__ASSIGNMENT__
Search the entries below for "time", and copy each line where it appears.

__DATA EXTRACTS__
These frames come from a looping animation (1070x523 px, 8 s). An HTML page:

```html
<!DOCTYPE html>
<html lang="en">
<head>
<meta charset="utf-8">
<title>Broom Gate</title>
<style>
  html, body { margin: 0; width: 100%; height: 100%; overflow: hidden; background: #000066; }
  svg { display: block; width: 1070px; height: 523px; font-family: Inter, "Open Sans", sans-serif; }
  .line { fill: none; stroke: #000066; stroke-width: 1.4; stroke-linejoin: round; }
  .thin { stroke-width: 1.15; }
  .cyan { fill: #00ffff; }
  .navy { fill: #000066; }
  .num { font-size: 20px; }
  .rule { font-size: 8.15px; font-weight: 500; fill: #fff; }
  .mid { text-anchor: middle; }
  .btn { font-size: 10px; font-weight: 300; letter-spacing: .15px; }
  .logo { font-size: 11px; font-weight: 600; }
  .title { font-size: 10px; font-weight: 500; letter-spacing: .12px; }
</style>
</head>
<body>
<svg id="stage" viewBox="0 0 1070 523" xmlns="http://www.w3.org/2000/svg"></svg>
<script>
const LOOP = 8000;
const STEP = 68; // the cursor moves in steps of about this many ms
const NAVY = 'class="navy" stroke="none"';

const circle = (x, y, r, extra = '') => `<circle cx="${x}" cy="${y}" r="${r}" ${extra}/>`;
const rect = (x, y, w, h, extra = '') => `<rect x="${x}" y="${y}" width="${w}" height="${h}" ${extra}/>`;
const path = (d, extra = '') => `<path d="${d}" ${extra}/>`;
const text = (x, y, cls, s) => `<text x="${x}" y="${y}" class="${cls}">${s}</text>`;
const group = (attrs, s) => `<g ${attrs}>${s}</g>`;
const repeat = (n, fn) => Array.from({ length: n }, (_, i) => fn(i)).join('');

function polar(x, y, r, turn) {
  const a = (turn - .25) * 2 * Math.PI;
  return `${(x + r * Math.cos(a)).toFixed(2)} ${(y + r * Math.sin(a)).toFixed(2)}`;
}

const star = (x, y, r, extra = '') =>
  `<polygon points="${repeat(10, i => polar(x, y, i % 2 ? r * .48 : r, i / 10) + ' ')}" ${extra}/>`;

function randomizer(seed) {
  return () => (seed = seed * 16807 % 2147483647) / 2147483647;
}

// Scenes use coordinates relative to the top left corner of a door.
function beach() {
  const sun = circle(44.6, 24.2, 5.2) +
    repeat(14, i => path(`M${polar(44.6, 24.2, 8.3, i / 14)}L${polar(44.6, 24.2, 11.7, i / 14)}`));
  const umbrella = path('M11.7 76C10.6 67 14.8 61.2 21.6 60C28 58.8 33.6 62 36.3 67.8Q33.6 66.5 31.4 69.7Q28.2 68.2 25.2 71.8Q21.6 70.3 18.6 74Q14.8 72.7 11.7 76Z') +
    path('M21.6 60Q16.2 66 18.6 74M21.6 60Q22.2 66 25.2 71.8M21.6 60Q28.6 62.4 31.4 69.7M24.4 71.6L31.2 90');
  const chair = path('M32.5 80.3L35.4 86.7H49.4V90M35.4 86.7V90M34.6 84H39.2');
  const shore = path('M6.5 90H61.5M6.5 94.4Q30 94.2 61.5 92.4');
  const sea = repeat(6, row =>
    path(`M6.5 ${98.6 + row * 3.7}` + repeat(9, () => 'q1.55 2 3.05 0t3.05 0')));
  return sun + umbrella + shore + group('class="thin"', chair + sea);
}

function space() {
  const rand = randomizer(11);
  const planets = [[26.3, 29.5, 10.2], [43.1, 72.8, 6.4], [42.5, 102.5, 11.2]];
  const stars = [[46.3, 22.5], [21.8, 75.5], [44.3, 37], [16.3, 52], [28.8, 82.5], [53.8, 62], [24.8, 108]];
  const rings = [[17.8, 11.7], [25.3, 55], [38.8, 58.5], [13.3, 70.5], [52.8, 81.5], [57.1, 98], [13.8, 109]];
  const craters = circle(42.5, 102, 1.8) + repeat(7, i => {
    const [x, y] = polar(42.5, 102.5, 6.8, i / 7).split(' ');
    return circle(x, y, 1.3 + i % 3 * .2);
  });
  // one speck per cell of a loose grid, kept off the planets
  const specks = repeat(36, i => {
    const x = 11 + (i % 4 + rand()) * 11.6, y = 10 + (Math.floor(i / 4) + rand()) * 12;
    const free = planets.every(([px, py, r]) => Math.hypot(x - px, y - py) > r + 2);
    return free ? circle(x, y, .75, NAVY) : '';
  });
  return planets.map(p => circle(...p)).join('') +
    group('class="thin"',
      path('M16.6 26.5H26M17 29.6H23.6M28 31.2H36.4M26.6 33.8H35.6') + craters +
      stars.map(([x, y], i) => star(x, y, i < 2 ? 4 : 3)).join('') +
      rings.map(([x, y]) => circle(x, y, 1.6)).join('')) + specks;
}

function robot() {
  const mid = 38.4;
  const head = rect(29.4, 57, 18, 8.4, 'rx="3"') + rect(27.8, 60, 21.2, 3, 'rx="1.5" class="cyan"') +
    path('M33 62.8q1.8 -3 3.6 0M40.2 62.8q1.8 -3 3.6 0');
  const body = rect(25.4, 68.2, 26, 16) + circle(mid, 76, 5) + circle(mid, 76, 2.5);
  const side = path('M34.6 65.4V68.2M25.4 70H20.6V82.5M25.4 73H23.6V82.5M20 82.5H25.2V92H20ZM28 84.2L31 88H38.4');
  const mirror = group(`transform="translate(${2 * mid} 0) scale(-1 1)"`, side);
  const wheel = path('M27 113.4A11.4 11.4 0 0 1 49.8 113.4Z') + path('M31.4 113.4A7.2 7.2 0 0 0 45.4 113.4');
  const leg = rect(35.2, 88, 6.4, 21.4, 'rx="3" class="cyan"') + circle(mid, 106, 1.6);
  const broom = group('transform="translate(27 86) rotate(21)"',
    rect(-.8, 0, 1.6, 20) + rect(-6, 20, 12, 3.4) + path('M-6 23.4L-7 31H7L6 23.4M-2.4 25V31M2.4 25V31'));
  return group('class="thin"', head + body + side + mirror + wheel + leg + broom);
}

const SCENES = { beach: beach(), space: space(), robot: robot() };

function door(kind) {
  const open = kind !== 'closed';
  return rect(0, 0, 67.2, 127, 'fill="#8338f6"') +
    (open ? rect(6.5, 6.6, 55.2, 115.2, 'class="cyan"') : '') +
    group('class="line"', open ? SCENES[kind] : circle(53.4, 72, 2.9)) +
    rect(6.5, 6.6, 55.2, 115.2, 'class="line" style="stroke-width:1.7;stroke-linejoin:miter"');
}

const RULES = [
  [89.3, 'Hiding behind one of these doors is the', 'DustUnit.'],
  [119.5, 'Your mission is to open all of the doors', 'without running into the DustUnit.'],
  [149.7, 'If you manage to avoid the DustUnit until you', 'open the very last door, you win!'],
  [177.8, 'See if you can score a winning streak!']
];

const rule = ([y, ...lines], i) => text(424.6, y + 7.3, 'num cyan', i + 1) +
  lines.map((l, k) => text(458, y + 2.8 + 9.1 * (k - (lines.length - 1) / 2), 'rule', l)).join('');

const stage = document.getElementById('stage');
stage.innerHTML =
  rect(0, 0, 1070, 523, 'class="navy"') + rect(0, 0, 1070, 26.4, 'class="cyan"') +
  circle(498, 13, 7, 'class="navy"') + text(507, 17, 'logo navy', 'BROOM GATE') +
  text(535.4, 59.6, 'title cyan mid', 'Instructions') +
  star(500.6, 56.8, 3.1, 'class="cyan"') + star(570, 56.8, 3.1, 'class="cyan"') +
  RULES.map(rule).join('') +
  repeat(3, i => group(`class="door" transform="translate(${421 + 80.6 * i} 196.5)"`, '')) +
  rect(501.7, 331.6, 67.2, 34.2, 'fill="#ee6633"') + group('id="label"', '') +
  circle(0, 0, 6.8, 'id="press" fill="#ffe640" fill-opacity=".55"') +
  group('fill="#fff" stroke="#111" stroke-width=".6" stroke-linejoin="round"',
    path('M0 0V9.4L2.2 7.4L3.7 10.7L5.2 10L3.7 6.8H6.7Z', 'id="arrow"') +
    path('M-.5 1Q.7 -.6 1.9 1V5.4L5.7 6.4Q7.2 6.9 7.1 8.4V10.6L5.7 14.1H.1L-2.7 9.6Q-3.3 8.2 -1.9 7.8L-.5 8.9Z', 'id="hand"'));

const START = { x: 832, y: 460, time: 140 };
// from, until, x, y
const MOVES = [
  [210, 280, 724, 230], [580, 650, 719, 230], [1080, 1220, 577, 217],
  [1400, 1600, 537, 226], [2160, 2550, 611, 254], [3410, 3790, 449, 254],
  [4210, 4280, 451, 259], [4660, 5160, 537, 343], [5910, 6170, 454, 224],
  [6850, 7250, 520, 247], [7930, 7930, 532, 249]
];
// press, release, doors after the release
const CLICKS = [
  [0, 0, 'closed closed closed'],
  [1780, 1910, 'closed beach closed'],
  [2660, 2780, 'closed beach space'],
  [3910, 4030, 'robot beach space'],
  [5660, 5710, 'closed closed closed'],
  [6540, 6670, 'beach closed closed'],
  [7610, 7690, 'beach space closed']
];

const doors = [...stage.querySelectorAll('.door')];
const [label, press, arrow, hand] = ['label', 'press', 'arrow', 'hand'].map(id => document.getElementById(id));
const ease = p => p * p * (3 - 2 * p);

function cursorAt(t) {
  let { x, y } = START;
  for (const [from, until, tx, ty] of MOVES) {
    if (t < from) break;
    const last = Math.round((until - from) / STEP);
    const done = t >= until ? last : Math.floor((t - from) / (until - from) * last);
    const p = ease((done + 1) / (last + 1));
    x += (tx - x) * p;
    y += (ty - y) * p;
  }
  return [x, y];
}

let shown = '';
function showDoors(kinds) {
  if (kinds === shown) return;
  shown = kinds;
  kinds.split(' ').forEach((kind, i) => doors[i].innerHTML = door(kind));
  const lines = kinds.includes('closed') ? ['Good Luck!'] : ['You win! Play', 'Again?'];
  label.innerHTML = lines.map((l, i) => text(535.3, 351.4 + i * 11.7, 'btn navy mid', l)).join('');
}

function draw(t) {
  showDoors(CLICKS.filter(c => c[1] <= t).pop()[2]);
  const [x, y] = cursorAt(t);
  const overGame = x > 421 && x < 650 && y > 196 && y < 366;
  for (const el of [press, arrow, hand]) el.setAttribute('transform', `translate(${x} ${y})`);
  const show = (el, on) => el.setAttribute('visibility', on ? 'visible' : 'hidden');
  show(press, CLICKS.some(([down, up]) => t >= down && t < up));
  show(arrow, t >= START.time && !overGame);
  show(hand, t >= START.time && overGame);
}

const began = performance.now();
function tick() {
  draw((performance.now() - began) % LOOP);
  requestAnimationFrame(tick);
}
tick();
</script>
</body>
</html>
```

__RESPONSE__
const START = { x: 832, y: 460, time: 140 };
  show(arrow, t >= START.time && !overGame);
  show(hand, t >= START.time && overGame);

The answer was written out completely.